June 11, 2012
The Final Blessing
Their sins and iniquities will I remember no more
The New Covenant is the last in the order of covenants which God has made with Israel. As believers, we come into the good of the blessings of the new covenant, giving witness to it as we each partake from the cup each Lord’s day morning: “This cup is the new covenant in my blood” (Luke 22:20).
The glory of this covenant lies in the fact that it will be eternal and never pass away, that it addresses the fatal flaw in the nature of men – hearts will be changed, and it secures blessing for us in a unilateral, unconditional manner.

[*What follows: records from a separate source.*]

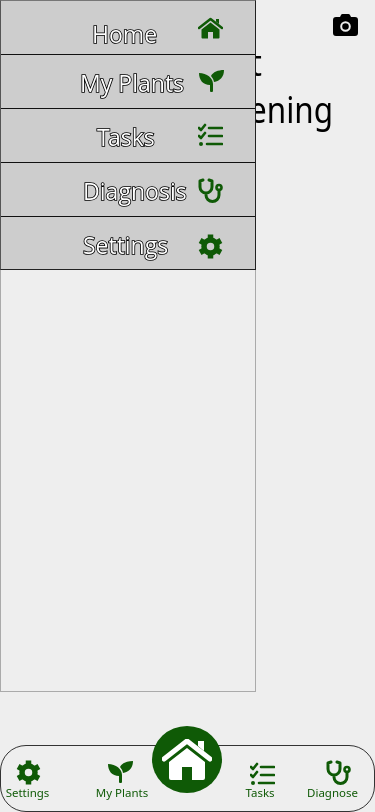
<!DOCTYPE html>
<html lang="en">
<head>
<meta charset="utf-8">
<title>Plant care menu</title>
<style>
:root { --page: #eeeeee; --row: #cdcdcd; --green: #0f5a06; --ink: #000; --white: #fff; }
* { box-sizing: border-box; margin: 0; padding: 0; }
html, body { width: 375px; height: 812px; overflow: hidden; }
body { position: relative; background: var(--page); font-family: "Open Sans", "Noto Sans", sans-serif; }
a { color: inherit; text-decoration: none; }
svg { display: block; }
.symbols { position: absolute; width: 0; height: 0; }
.heading { position: absolute; left: 0; top: 0; width: 375px; height: 150px; font: 36px "Noto Sans", "Open Sans", sans-serif; fill: var(--ink); }
.camera { position: absolute; left: 333px; top: 14px; width: 25px; height: 22px; color: var(--ink); }
.drawer { position: absolute; left: 0; top: 0; width: 256px; height: 692px; background: var(--page); border: 1px solid #aaa; border-top: 0; }
.menu { list-style: none; margin: 0 -1px; border: 1px solid #222; border-top-color: #777; border-left-color: #555; height: 270px; background: var(--row); display: grid; grid-template-rows: 53px repeat(4, 54px); }
.menu li + li { border-top: 1px solid #111; }
.menu a { position: relative; display: flex; align-items: center; height: 100%; padding-left: var(--start); }
.menu span { position: relative; top: var(--drop, 1px); font-size: 23px; line-height: 30px; white-space: nowrap; color: var(--white); -webkit-text-stroke: 1.6px var(--ink); paint-order: stroke fill; }
.menu svg { position: absolute; left: 197px; top: var(--icon-top); width: 25px; height: 25px; color: var(--green); }
.tabs { position: absolute; left: 0; top: 745px; width: 375px; height: 67px; border: 1px solid #333; border-radius: 26px; color: var(--green); }
.tab { position: absolute; top: 14px; left: var(--left); width: var(--width); display: flex; flex-direction: column; align-items: center; font: 11.5px/16px "Noto Sans", "Open Sans", sans-serif; white-space: nowrap; }
.tab svg { width: 25px; height: 25px; position: relative; left: var(--shift, 0); }
.home-button { position: absolute; left: 152px; top: 726px; width: 70px; height: 67px; border-radius: 50%; background: var(--green); color: var(--white); display: flex; align-items: center; justify-content: center; }
.home-button svg { width: 50px; height: 42px; }
</style>
</head>
<body>
<svg class="symbols" aria-hidden="true">
  <defs>
    <symbol id="home" viewBox="0 0 50 42">
      <path d="M2 20 25 2 48 20" fill="none" stroke="currentColor" stroke-width="5" stroke-linecap="round" stroke-linejoin="round"/>
      <path d="M36 2h6v10l-6-5zM25 9 43 23v16q0 2-2 2H30V28H20v13H9q-2 0-2-2V23z" fill="currentColor"/>
    </symbol>
    <symbol id="plant" viewBox="0 0 25 25">
      <path d="M0 4C8 4 14 9 14 15V22q0 1-1 1h-1q-1 0-1-1v-6C4 16 0 11 0 4ZM25 1c0 7-4 11-10 12-.4-2.400-1.400-4-3-6 2-4 7-6 13-6Z" fill="currentColor"/>
    </symbol>
    <symbol id="tasks" viewBox="0 0 25 25">
      <path d="M1 5 3 7 7 2M1 13l2 2 4-5M11 5h13M11 13h13M9 21h15" fill="none" stroke="currentColor" stroke-width="2.600" stroke-linecap="round" stroke-linejoin="round"/>
      <circle cx="3" cy="21" r="2" fill="currentColor"/>
    </symbol>
    <symbol id="diagnosis" viewBox="0 0 25 25">
      <path d="M5 2 2 3v6a6 6 0 0 0 12 0V3l-3-1M8 15v2a6.500 6.500 0 0 0 13 0v-5" fill="none" stroke="currentColor" stroke-width="3" stroke-linecap="round" stroke-linejoin="round"/>
      <circle cx="21" cy="9.500" r="2.500" fill="none" stroke="currentColor" stroke-width="2.600"/>
    </symbol>
    <symbol id="settings" viewBox="0 0 25 25">
      <g fill="none" stroke="currentColor">
        <circle cx="12.500" cy="12.500" r="6.500" stroke-width="5.500"/>
        <g stroke-width="5.500" stroke-linejoin="round">
          <path id="cog-teeth" d="M12.500 .5V5M12.500 20v4.500"/>
          <use href="#cog-teeth" transform="rotate(60 12.500 12.500)"/>
          <use href="#cog-teeth" transform="rotate(120 12.500 12.500)"/>
        </g>
      </g>
    </symbol>
  </defs>
</svg>

<svg class="heading" viewBox="0 0 375 150">
  <text x="249" y="76" textLength="13" lengthAdjust="spacingAndGlyphs">t</text>
  <text x="249" y="123" textLength="84" lengthAdjust="spacingAndGlyphs">ening</text>
</svg>

<a class="camera" href="#" aria-label="Camera">
  <svg width="25" height="22" viewBox="0 0 25 22">
    <path d="M3 3h4l1-2q.4-1 1.500-1h6q1 0 1.500 1l1 2h4q3 0 3 3v13q0 3-3 3H3q-3 0-3-3V6q0-3 3-3Z" fill="currentColor"/>
    <circle cx="12.500" cy="12.500" r="4.300" fill="none" stroke="#eee" stroke-width="2"/>
  </svg>
</a>

<nav class="drawer" aria-label="Menu">
  <ul class="menu">
    <li style="--start:91px;--drop:6px;--icon-top:15px"><a href="#"><span>Home</span><svg><use href="#home"/></svg></a></li>
    <li style="--start:79px;--icon-top:14px"><a href="#"><span>My Plants</span><svg style="left:198px"><use href="#plant"/></svg></a></li>
    <li style="--start:96px;--icon-top:14px"><a href="#"><span>Tasks</span><svg><use href="#tasks"/></svg></a></li>
    <li style="--start:82px;--icon-top:15px"><a href="#"><span>Diagnosis</span><svg><use href="#diagnosis"/></svg></a></li>
    <li style="--start:82px;--icon-top:17px"><a href="#"><span>Settings</span><svg><use href="#settings"/></svg></a></li>
  </ul>
</nav>

<nav class="tabs" aria-label="Tabs">
  <a class="tab" href="#" style="--left:5px;--width:43px"><svg style="--shift:1px"><use href="#settings"/></svg>Settings</a>
  <a class="tab" href="#" style="--left:95px;--width:52px"><svg style="--shift:-2px"><use href="#plant"/></svg>My Plants</a>
  <a class="tab" href="#" style="--left:244px;--width:30px"><svg style="--shift:2px;top:2px"><use href="#tasks"/></svg>Tasks</a>
  <a class="tab" href="#" style="--left:307px;--width:49px"><svg style="--shift:6px"><use href="#diagnosis"/></svg>Diagnose</a>
</nav>
<a class="home-button" href="#" aria-label="Home"><svg><use href="#home"/></svg></a>
</body>
</html>
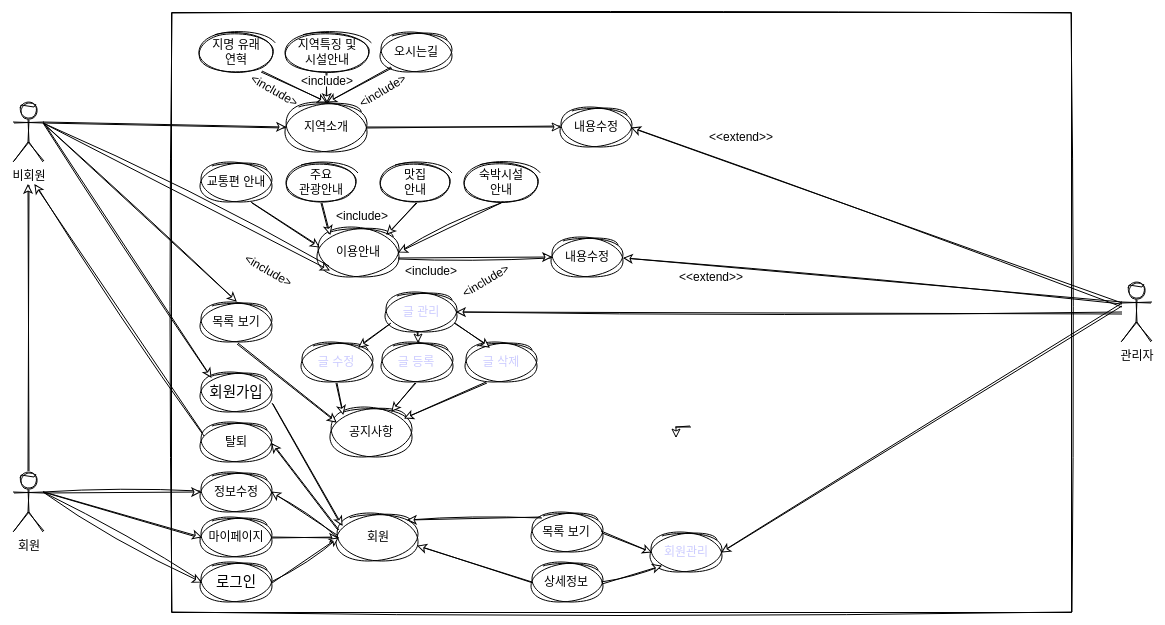
<!DOCTYPE html>
<html lang="ko">
<head>
<meta charset="utf-8">
<title>유스케이스 다이어그램</title>
<style>
:root { --ink: #000; --muted: #ccccff; --paper: #fff; }
* { box-sizing: border-box; }
html, body { margin: 0; overflow: hidden; background: var(--paper); }
.diagram { position: relative; width: 1165px; height: 625px; overflow: hidden; color: var(--ink); font: 12px/15px "Liberation Sans", "Noto Sans CJK KR", sans-serif; }
.drawing { position: absolute; inset: 0; fill: none; stroke: var(--ink); stroke-width: 1; }
.drawing path { vector-effect: non-scaling-stroke; }
.drawing marker path { fill: var(--paper); }
.edges path { marker-end: url(#arrow); }
.label { position: absolute; left: var(--x); top: var(--y); margin: 0; transform: translate(-50%, -50%) rotate(var(--turn, 0deg)); text-align: center; white-space: nowrap; }
.large { font-size: 14.5px; }
.admin { color: var(--muted); }
.on-line { line-height: 11px; background: var(--paper); }
.down { --turn: 30deg; }
.up { --turn: -31deg; }
</style>
</head>
<body>
<main class="diagram">
<svg class="drawing" width="1165" height="625" viewBox="0 0 1165 625" aria-hidden="true">
  <defs>
    <marker id="arrow" viewBox="-10 -6 12 12" refX="0" refY="0" markerWidth="12" markerHeight="12" markerUnits="userSpaceOnUse" orient="auto">
      <path d="M0 0L-8 -4L-6 0L-8 4Z"/>
    </marker>
    <path id="oval" d="M-35 -3C-35 -14 -24 -20 -6 -20C16 -20 36 -9 36 4C36 15 22 20 4 20C-18 20 -35 9 -35 -3M-24 -16C-12 -20 35 -22 36 -3C36 11 14 20 -8 20C-24 20 -36 14 -36 4C-36 -10 -14 -19 8 -19C20 -19 30 -17 31 -12"/>
    <path id="oval-round" d="M-20 -17C-2 -22 23 -18 32 -8C39 2 32 15 17 18C0 21 -25 20 -33 9C-39 -2 -29 -14 -13 -17C7 -20 31 -15 35 -3C37 9 22 19 4 20C-17 21 -35 12 -35 0C-34 -14 -17 -20 2 -20C16 -20 31 -17 37 -9"/>
    <g id="actor">
      <path d="M20 108C24 99 36 101 37 109C38 118 30 121 24 118C18 112 22 103 30 103C38 103 38 113 33 117C25 121 18 113 21 105L34 107L36 104"/>
      <path d="M28 119L29 142M29 120L28 142M13 122L43 123M14 123L44 122M29 142L13 162M28 142L14 161M29 142L43 162M28 142L44 161"/>
    </g>
  </defs>

  <path class="boundary" d="M171.5 12.5H1071.5V612.5H171.5ZM172 13Q600 10 1071 13Q1075 300 1072 612Q620 619 172 612Q168 300 172 13"/>

  <g class="actors">
    <use href="#actor"/>
    <use href="#actor" y="370"/>
    <use href="#actor" x="1108" y="180"/>
  </g>

  <g class="ovals">
    <use href="#oval-round" transform="translate(236 52) scale(1.06 1.02)"/>
    <use href="#oval-round" transform="translate(327 52) scale(1.2 1.02)"/>
    <use href="#oval" x="416" y="52"/>
    <use href="#oval" x="596" y="127"/>
    <use href="#oval" x="236" y="182"/>
    <use href="#oval-round" x="321" y="182"/>
    <use href="#oval-round" x="415" y="182"/>
    <use href="#oval-round" transform="translate(501 182) scale(1.06 1.02)"/>
    <use href="#oval" x="587" y="257"/>
    <use href="#oval" x="236" y="322"/>
    <use href="#oval" x="421" y="312"/>
    <use href="#oval" x="337" y="362"/>
    <use href="#oval" x="417" y="362"/>
    <use href="#oval" x="501" y="362"/>
    <use href="#oval" x="236" y="392"/>
    <use href="#oval" x="236" y="442"/>
    <use href="#oval" x="236" y="492"/>
    <use href="#oval" x="236" y="537"/>
    <use href="#oval" x="236" y="582"/>
    <use href="#oval" x="567" y="532"/>
    <use href="#oval" x="567" y="582"/>
    <use href="#oval" x="686" y="552"/>
    <use href="#oval" transform="translate(326 127) scale(1.14 1.25)"/>
    <use href="#oval" transform="translate(358 252) scale(1.14 1.25)"/>
    <use href="#oval" transform="translate(371 432) scale(1.14 1.25)"/>
    <use href="#oval" transform="translate(377 537) scale(1.14 1.2)"/>
  </g>

  <g class="edges">
    <path d="M43 123L285 128M43 122L285 127"/>
    <path d="M43 123Q190 187 329 266M43 123L329 270"/>
    <path d="M43 123Q150 219 236 301M44 124L236 301"/>
    <path d="M43 123Q120 244 210 376M44 123L211 377"/>
    <path d="M204 436Q120 320 36 185M202 432L35 185"/>
    <path d="M28 471L29 185M29 471L28 185"/>
    <path d="M43 492Q120 487 200 491M43 493L200 492"/>
    <path d="M43 492L200 538M44 492L201 537"/>
    <path d="M43 492Q130 535 201 581M43 492Q110 540 201 582"/>
    <path d="M261 72L325 101M262 71L326 102"/>
    <path d="M327 73L326 102M326 73L327 102"/>
    <path d="M392 68L328 102M391 67L328 102"/>
    <path d="M367 128L560 126M367 127L560 127"/>
    <path d="M1122 307Q880 215 633 128M1122 303L632 128"/>
    <path d="M1122 304Q880 278 624 258M1122 302L624 258"/>
    <path d="M1122 312Q780 317 457 312M1122 314L457 312"/>
    <path d="M1122 303Q910 434 723 551M1122 306L722 552"/>
    <path d="M251 202L319 246M252 203L319 247"/>
    <path d="M321 203L329 234M322 203L330 234"/>
    <path d="M416 203L388 234M417 203L387 234"/>
    <path d="M501 203Q445 222 399 252M503 202L399 252"/>
    <path d="M398 259Q470 262 551 258M398 258L551 257"/>
    <path d="M238 343L336 421M237 344L336 422"/>
    <path d="M391 323L359 346M390 324L359 347"/>
    <path d="M417 332L419 342M418 332L418 342"/>
    <path d="M454 323L489 346M455 323L489 347"/>
    <path d="M337 383L343 413M336 383L343 414"/>
    <path d="M416 383L392 410M415 383L392 411"/>
    <path d="M486 382L405 418M487 383L405 418"/>
    <path d="M272 403L341 525M273 404L342 525"/>
    <path d="M339 530L273 444M337 529L272 444"/>
    <path d="M337 537Q309 512 272 493M337 535L272 492"/>
    <path d="M271 538L338 537M271 537L338 538"/>
    <path d="M271 582Q310 563 338 538M272 583L338 538"/>
    <path d="M542 518Q470 515 408 520M541 517L408 520"/>
    <path d="M533 583L419 546M532 582L418 546"/>
    <path d="M601 531L651 552M602 533L651 552"/>
    <path d="M601 582Q635 577 661 566M602 584L661 566"/>
    <path d="M691 427L675 427M690 426L676 427L676 437"/>
  </g>
</svg>

<p class="label" style="--x:29px;--y:176px">비회원</p>
<p class="label" style="--x:29px;--y:546px">회원</p>
<p class="label" style="--x:1137px;--y:356px">관리자</p>

<p class="label" style="--x:236px;--y:53px">지명 유래<br>연혁</p>
<p class="label" style="--x:327px;--y:53px">지역특징 및<br>시설안내</p>
<p class="label" style="--x:416px;--y:52px">오시는길</p>
<p class="label" style="--x:326px;--y:127px">지역소개</p>
<p class="label" style="--x:596px;--y:127px">내용수정</p>

<p class="label" style="--x:236px;--y:182px">교통편 안내</p>
<p class="label" style="--x:321px;--y:183px">주요<br>관광안내</p>
<p class="label" style="--x:415px;--y:183px">맛집<br>안내</p>
<p class="label" style="--x:501px;--y:183px">숙박시설<br>안내</p>
<p class="label" style="--x:358px;--y:252px">이용안내</p>
<p class="label" style="--x:587px;--y:257px">내용수정</p>

<p class="label" style="--x:236px;--y:322px">목록 보기</p>
<p class="label admin" style="--x:421px;--y:312px">글 관리</p>
<p class="label admin" style="--x:336px;--y:362px">글 수정</p>
<p class="label admin" style="--x:416px;--y:362px">글 등록</p>
<p class="label admin" style="--x:501px;--y:362px">글 삭제</p>
<p class="label" style="--x:371px;--y:432px">공지사항</p>

<p class="label large" style="--x:236px;--y:392px">회원가입</p>
<p class="label" style="--x:236px;--y:442px">탈퇴</p>
<p class="label" style="--x:236px;--y:492px">정보수정</p>
<p class="label" style="--x:236px;--y:537px">마이페이지</p>
<p class="label large" style="--x:236px;--y:582px">로그인</p>
<p class="label" style="--x:378px;--y:537px">회원</p>
<p class="label" style="--x:566px;--y:532px">목록 보기</p>
<p class="label" style="--x:566px;--y:582px">상세정보</p>
<p class="label admin" style="--x:686px;--y:552px">회원관리</p>

<p class="label down" style="--x:274px;--y:91px">&lt;include&gt;</p>
<p class="label on-line" style="--x:327px;--y:81px">&lt;include&gt;</p>
<p class="label up" style="--x:383px;--y:91px">&lt;include&gt;</p>
<p class="label down" style="--x:268px;--y:271px">&lt;include&gt;</p>
<p class="label" style="--x:362px;--y:216px">&lt;include&gt;</p>
<p class="label" style="--x:431px;--y:271px">&lt;include&gt;</p>
<p class="label up" style="--x:486px;--y:281px">&lt;include&gt;</p>
<p class="label" style="--x:741px;--y:137px">&lt;&lt;extend&gt;&gt;</p>
<p class="label" style="--x:711px;--y:277px">&lt;&lt;extend&gt;&gt;</p>
</main>
</body>
</html>
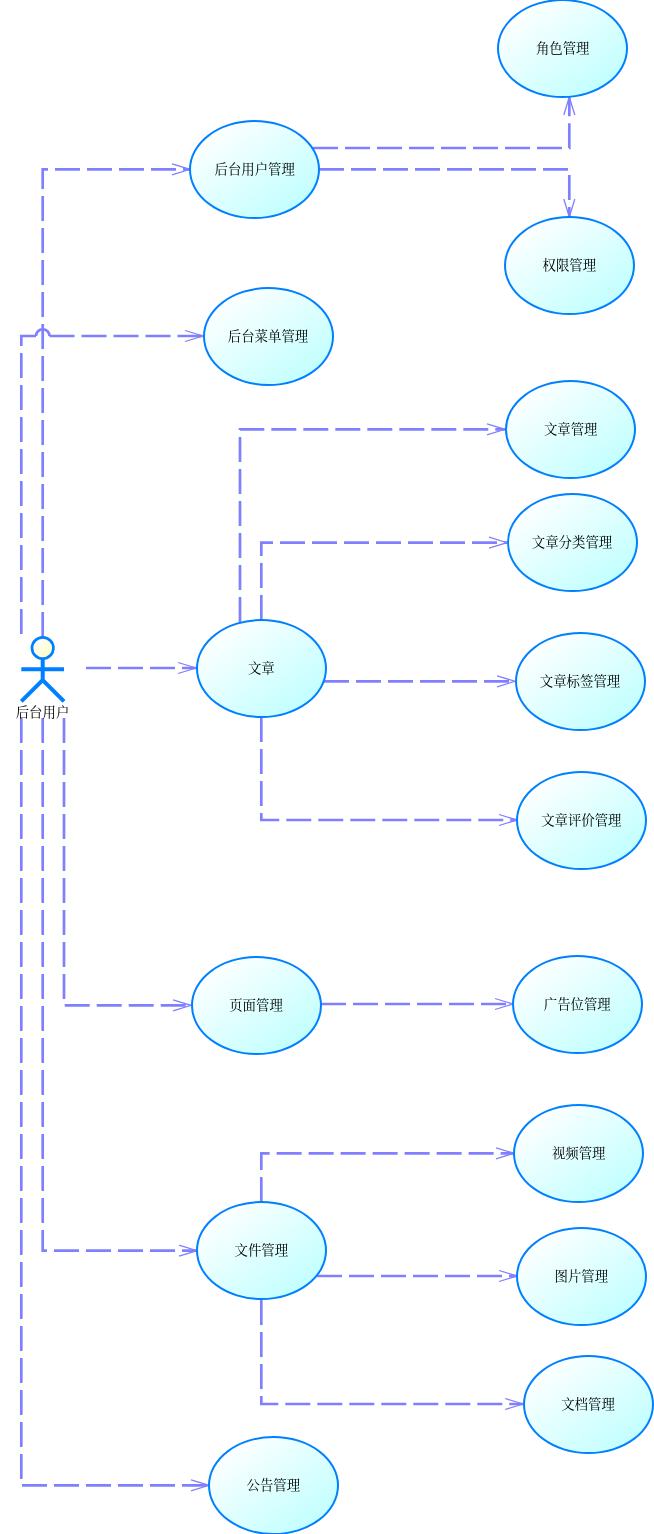
<!DOCTYPE html>
<html lang="zh-CN">
<head>
<meta charset="utf-8">
<title>后台用户用例图</title>
<style>
:root {
  --paper: #ffffff;
  --outline: #0080ff;
  --connector: #8080ff;
  --fill-light: #ffffff;
  --fill-deep: #c0ffff;
  --head-deep: #ffffc0;
  --ink: #000000;
}
* { box-sizing: border-box; }
html, body { margin: 0; }
body { width: 654px; height: 1534px; overflow: hidden; background: var(--paper); }
.diagram {
  position: relative;
  width: 654px;
  height: 1534px;
  overflow: hidden;
  font: 13.4px/18px "Noto Serif CJK SC", "Noto Serif", serif;
  color: var(--ink);
}
.connectors { position: absolute; inset: 0; display: block; }
.dependency { fill: none; stroke: var(--connector); stroke-width: 2.7; stroke-dasharray: 25 7; marker-end: url(#open-arrow); }
.plain { marker-end: none; }
.bridge { stroke-dasharray: none; marker-end: none; }
.arrow { fill: none; stroke: var(--connector); stroke-width: 1.3; }
.actor-body { fill: none; stroke: var(--outline); stroke-width: 4; }
.actor-head { fill: url(#head-fill); stroke: var(--outline); stroke-width: 2.7; }
.actor-label { position: absolute; left: 0; top: 703px; width: 85px; text-align: center; }
.use-case {
  position: absolute;
  left: calc(var(--x) * 1px - 65.5px);
  top: calc(var(--y) * 1px - 49.5px);
  width: 131px;
  height: 99px;
  display: flex;
  align-items: center;
  justify-content: center;
  padding-bottom: 1px;
  border: 2.7px solid var(--outline);
  border-radius: 50%;
  background: linear-gradient(to bottom right, var(--fill-light) 12%, var(--fill-deep) 88%) border-box;
  white-space: nowrap;
}
</style>
</head>
<body>
<main class="diagram">
  <svg class="connectors" width="654" height="1534" viewBox="0 0 654 1534" aria-hidden="true">
    <defs>
      <marker id="open-arrow" markerUnits="userSpaceOnUse" markerWidth="22" markerHeight="14" refX="19" refY="7" orient="auto">
        <path class="arrow" d="M1 1.5 L19 7 L1 12.5"/>
      </marker>
      <linearGradient id="head-fill" x1="0" y1="0" x2="1" y2="1">
        <stop offset="0.1" stop-color="#ffffff"/>
        <stop offset="0.9" stop-color="#ffffc0"/>
      </linearGradient>
    </defs>

    <g id="from-actor">
      <path class="dependency" d="M42.7 637 V169.3 H190"/>
      <path class="dependency plain" d="M21.3 634 V336 H36"/>
      <path class="dependency bridge" d="M36 336 A6.7 6.7 0 0 1 49.5 336"/>
      <path class="dependency" d="M49.5 336 H203"/>
      <path class="dependency" d="M86 668 H196"/>
      <path class="dependency" d="M64 718 V1005.3 H191"/>
      <path class="dependency" d="M42.7 718 V1250.7 H197"/>
      <path class="dependency" d="M21.3 718 V1485.3 H209"/>
    </g>
    <g id="from-users">
      <path class="dependency" d="M313 148 H569.3 V97"/>
      <path class="dependency" d="M319 169.3 H569.3 V217"/>
    </g>
    <g id="from-articles">
      <path class="dependency" d="M240 622 V429.3 H505"/>
      <path class="dependency" d="M261.3 620 V542.7 H507"/>
      <path class="dependency" d="M324 681.3 H515"/>
      <path class="dependency" d="M261.3 717 V820 H517"/>
    </g>
    <g id="from-pages">
      <path class="dependency" d="M321 1004 H513"/>
    </g>
    <g id="from-files">
      <path class="dependency" d="M261.3 1202 V1153.3 H514"/>
      <path class="dependency" d="M317 1276 H517"/>
      <path class="dependency" d="M261.3 1300 V1404 H523"/>
    </g>

    <g id="actor">
      <path class="actor-body" d="M42.7 659 V680 M21.3 669.3 H64 M21.3 701.3 L42.7 680 L64 701.3"/>
      <circle class="actor-head" cx="42.7" cy="648" r="10.7"/>
    </g>
  </svg>

  <div class="actor-label">后台用户</div>

  <div class="use-case" style="--x:562.7;--y:48">角色管理</div>
  <div class="use-case" style="--x:254.7;--y:169.3">后台用户管理</div>
  <div class="use-case" style="--x:569.3;--y:265.3">权限管理</div>
  <div class="use-case" style="--x:268;--y:336">后台菜单管理</div>
  <div class="use-case" style="--x:570.7;--y:429.3">文章管理</div>
  <div class="use-case" style="--x:572;--y:542.7">文章分类管理</div>
  <div class="use-case" style="--x:261.3;--y:668">文章</div>
  <div class="use-case" style="--x:580;--y:681.3">文章标签管理</div>
  <div class="use-case" style="--x:581.3;--y:820">文章评价管理</div>
  <div class="use-case" style="--x:256;--y:1005.3">页面管理</div>
  <div class="use-case" style="--x:577.3;--y:1004">广告位管理</div>
  <div class="use-case" style="--x:578.7;--y:1153.3">视频管理</div>
  <div class="use-case" style="--x:261.3;--y:1250.7">文件管理</div>
  <div class="use-case" style="--x:581.3;--y:1276">图片管理</div>
  <div class="use-case" style="--x:588;--y:1404">文档管理</div>
  <div class="use-case" style="--x:273.3;--y:1485.3">公告管理</div>
</main>
</body>
</html>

What may at first seem surprising is that when we come to the blessings enumerated in Hebrews 10, we find that first, God is going to put the law into hearts; and then, He will write it on the mind. Lastly, He promises: “Their sins and iniquities will I remember no more.”
We think of the forgiveness of sins as a starting point, the initial issue to be dealt with at conversion. Yet God places it at the end of His list of blessings. Why does God place the assurance of forgiveness at the end?
We can’t be dogmatic, but doesn’t it suggest that God is giving assurance that nothing will ever interrupt the enjoyment of this covenant? God will be faithful to His Noahic, Abrahamic, and Davidic covenants. But sin did interrupt the enjoyment of the land, and the descendants to the throne. But this covenant will never know an interruption in blessing for those who are in the good of its promises.
The new covenant will address the heart and mind of men – the will, the intellect, and the emotions will all be brought under the control of the regenerating power of the Spirit of God. But its absolute guarantee of unhindered enjoyment is perhaps its crowning glory. And all is because of the one perfect sacrifice of Him Who willingly took the cup His Father had given Him.
In Hebrews 6:10 we are told that God is not unrighteous to forget. Here we are told that God will not remember. How do these two statements actually set the stage for chapter 11?
Notice the change in wording from Hebrews 8:10? Can you suggest a reason why in chapter 10 the law is in their hearts, while in chapter 8 it is put in the mind?